■ MATERIAL FOR THE TASK:

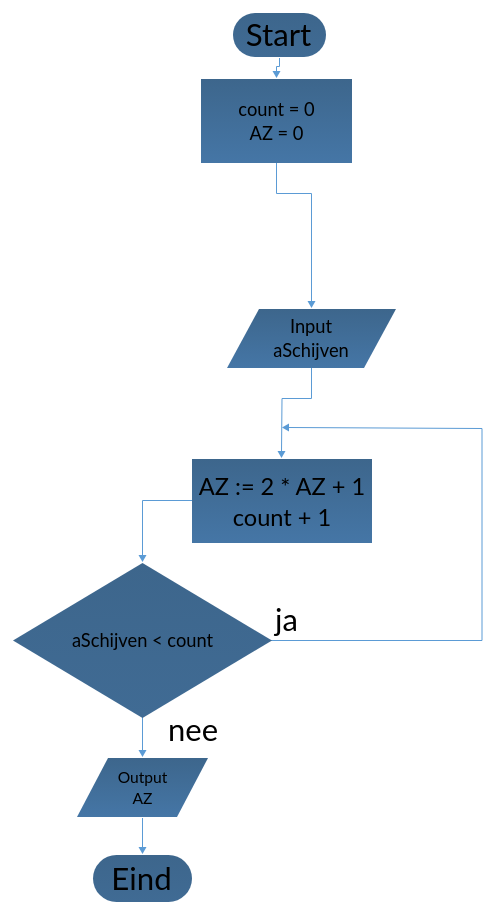
<!DOCTYPE html>
<html lang="nl">
<head>
<meta charset="utf-8">
<title>Stroomdiagram</title>
<style>
:root {
  --paper: #ffffff;
  --ink: #000000;
  --node-top: #3d668c;
  --node-bottom: #4576a6;
  --node-flat: #406b94;
  --line: #5b9bd5;
}
* { box-sizing: border-box; }
body { margin: 0; }
.flowchart {
  position: relative;
  width: 502px;
  height: 915px;
  overflow: hidden;
  background: var(--paper);
  color: var(--ink);
  font-family: Lato, "Open Sans", sans-serif;
  font-size: 18.3px;
  line-height: 24px;
}
.connectors { position: absolute; inset: 0; }
.connectors .path { fill: none; stroke: var(--line); stroke-width: 1; }
.connectors .arrow { fill: var(--line); }
.node {
  position: absolute;
  display: flex;
  flex-direction: column;
  align-items: center;
  justify-content: center;
  white-space: nowrap;
  background: linear-gradient(var(--node-top), var(--node-bottom));
}
.terminal {
  padding: 0 2px 2px 0;
  border-radius: 24px;
  background: linear-gradient(var(--node-top), var(--node-flat));
  font-size: 31.2px;
  line-height: 36px;
}
.data { clip-path: polygon(var(--slant) 0, 100% 0, calc(100% - var(--slant)) 100%, 0 100%); }
.decision {
  padding-bottom: 2px;
  background: linear-gradient(var(--node-top), var(--node-flat));
  clip-path: polygon(50% 0, 100% 50%, 50% 100%, 0 50%);
}
.start { left: 233px; top: 13px; width: 93px; height: 44px; }
.init { left: 201px; top: 79px; width: 151px; height: 84px; }
.input { --slant: 32px; left: 227px; top: 309px; width: 169px; height: 59px; padding: 0 1px 2px 0; }
.step { left: 192px; top: 459px; width: 180px; height: 84px; padding-top: 2px; font-size: 23.6px; line-height: 31px; }
.check { left: 13px; top: 563px; width: 259px; height: 155px; }
.output { --slant: 31px; left: 77px; top: 758px; width: 131px; height: 59px; font-size: 15.6px; line-height: 21px; }
.end { left: 93px; top: 855px; width: 99px; height: 47px; }
.branch { position: absolute; font-size: 31px; line-height: 36px; white-space: nowrap; }
.yes { left: 275px; top: 601px; }
.no { left: 168px; top: 711px; }
</style>
</head>
<body>
<main class="flowchart">
  <svg class="connectors" width="502" height="915" viewBox="0 0 502 915" aria-hidden="true">
    <defs>
      <polygon id="arrow-down" class="arrow" points="-4,-7 4,-7 0,0"/>
    </defs>
    <g class="path">
      <path d="M279.5 58V66.5H276.5V73"/>
      <path d="M276.5 163V193.5H311.5V302"/>
      <path d="M311.5 368V398.5H282L281.5 453"/>
      <path d="M192 500.5H142.5V557"/>
      <path d="M271 640.5H482V428.5L288 427.5"/>
      <path d="M142.5 717V752"/>
      <path d="M142.5 818V849"/>
    </g>
    <use href="#arrow-down" x="276.5" y="78"/>
    <use href="#arrow-down" x="311.5" y="308"/>
    <use href="#arrow-down" x="281.5" y="458"/>
    <use href="#arrow-down" x="142.5" y="562"/>
    <use href="#arrow-down" x="142.5" y="757"/>
    <use href="#arrow-down" x="142.5" y="854"/>
    <polygon class="arrow" points="282,427.5 289,423.5 289,431.5"/>
  </svg>

  <div class="node terminal start">Start</div>
  <div class="node init"><span>count = 0</span><span>AZ = 0</span></div>
  <div class="node data input"><span>Input</span><span>aSchijven</span></div>
  <div class="node step"><span>AZ := 2 * AZ + 1</span><span>count + 1</span></div>
  <div class="node decision check">aSchijven &lt; count</div>
  <div class="branch yes">ja</div>
  <div class="branch no">nee</div>
  <div class="node data output"><span>Output</span><span>AZ</span></div>
  <div class="node terminal end">Eind</div>
</main>
</body>
</html>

■ WHAT YOU NEED TO DO: Copy exactly the stretch of data above from the line with "168px; top: 711px;" through the line with "0</span><span>AZ = 0</span></div>", and omit all other lines.

■ SOLUTION:
.no { left: 168px; top: 711px; }
</style>
</head>
<body>
<main class="flowchart">
  <svg class="connectors" width="502" height="915" viewBox="0 0 502 915" aria-hidden="true">
    <defs>
      <polygon id="arrow-down" class="arrow" points="-4,-7 4,-7 0,0"/>
    </defs>
    <g class="path">
      <path d="M279.5 58V66.5H276.5V73"/>
      <path d="M276.5 163V193.5H311.5V302"/>
      <path d="M311.5 368V398.5H282L281.5 453"/>
      <path d="M192 500.5H142.5V557"/>
      <path d="M271 640.5H482V428.5L288 427.5"/>
      <path d="M142.5 717V752"/>
      <path d="M142.5 818V849"/>
    </g>
    <use href="#arrow-down" x="276.5" y="78"/>
    <use href="#arrow-down" x="311.5" y="308"/>
    <use href="#arrow-down" x="281.5" y="458"/>
    <use href="#arrow-down" x="142.5" y="562"/>
    <use href="#arrow-down" x="142.5" y="757"/>
    <use href="#arrow-down" x="142.5" y="854"/>
    <polygon class="arrow" points="282,427.5 289,423.5 289,431.5"/>
  </svg>

  <div class="node terminal start">Start</div>
  <div class="node init"><span>count = 0</span><span>AZ = 0</span></div>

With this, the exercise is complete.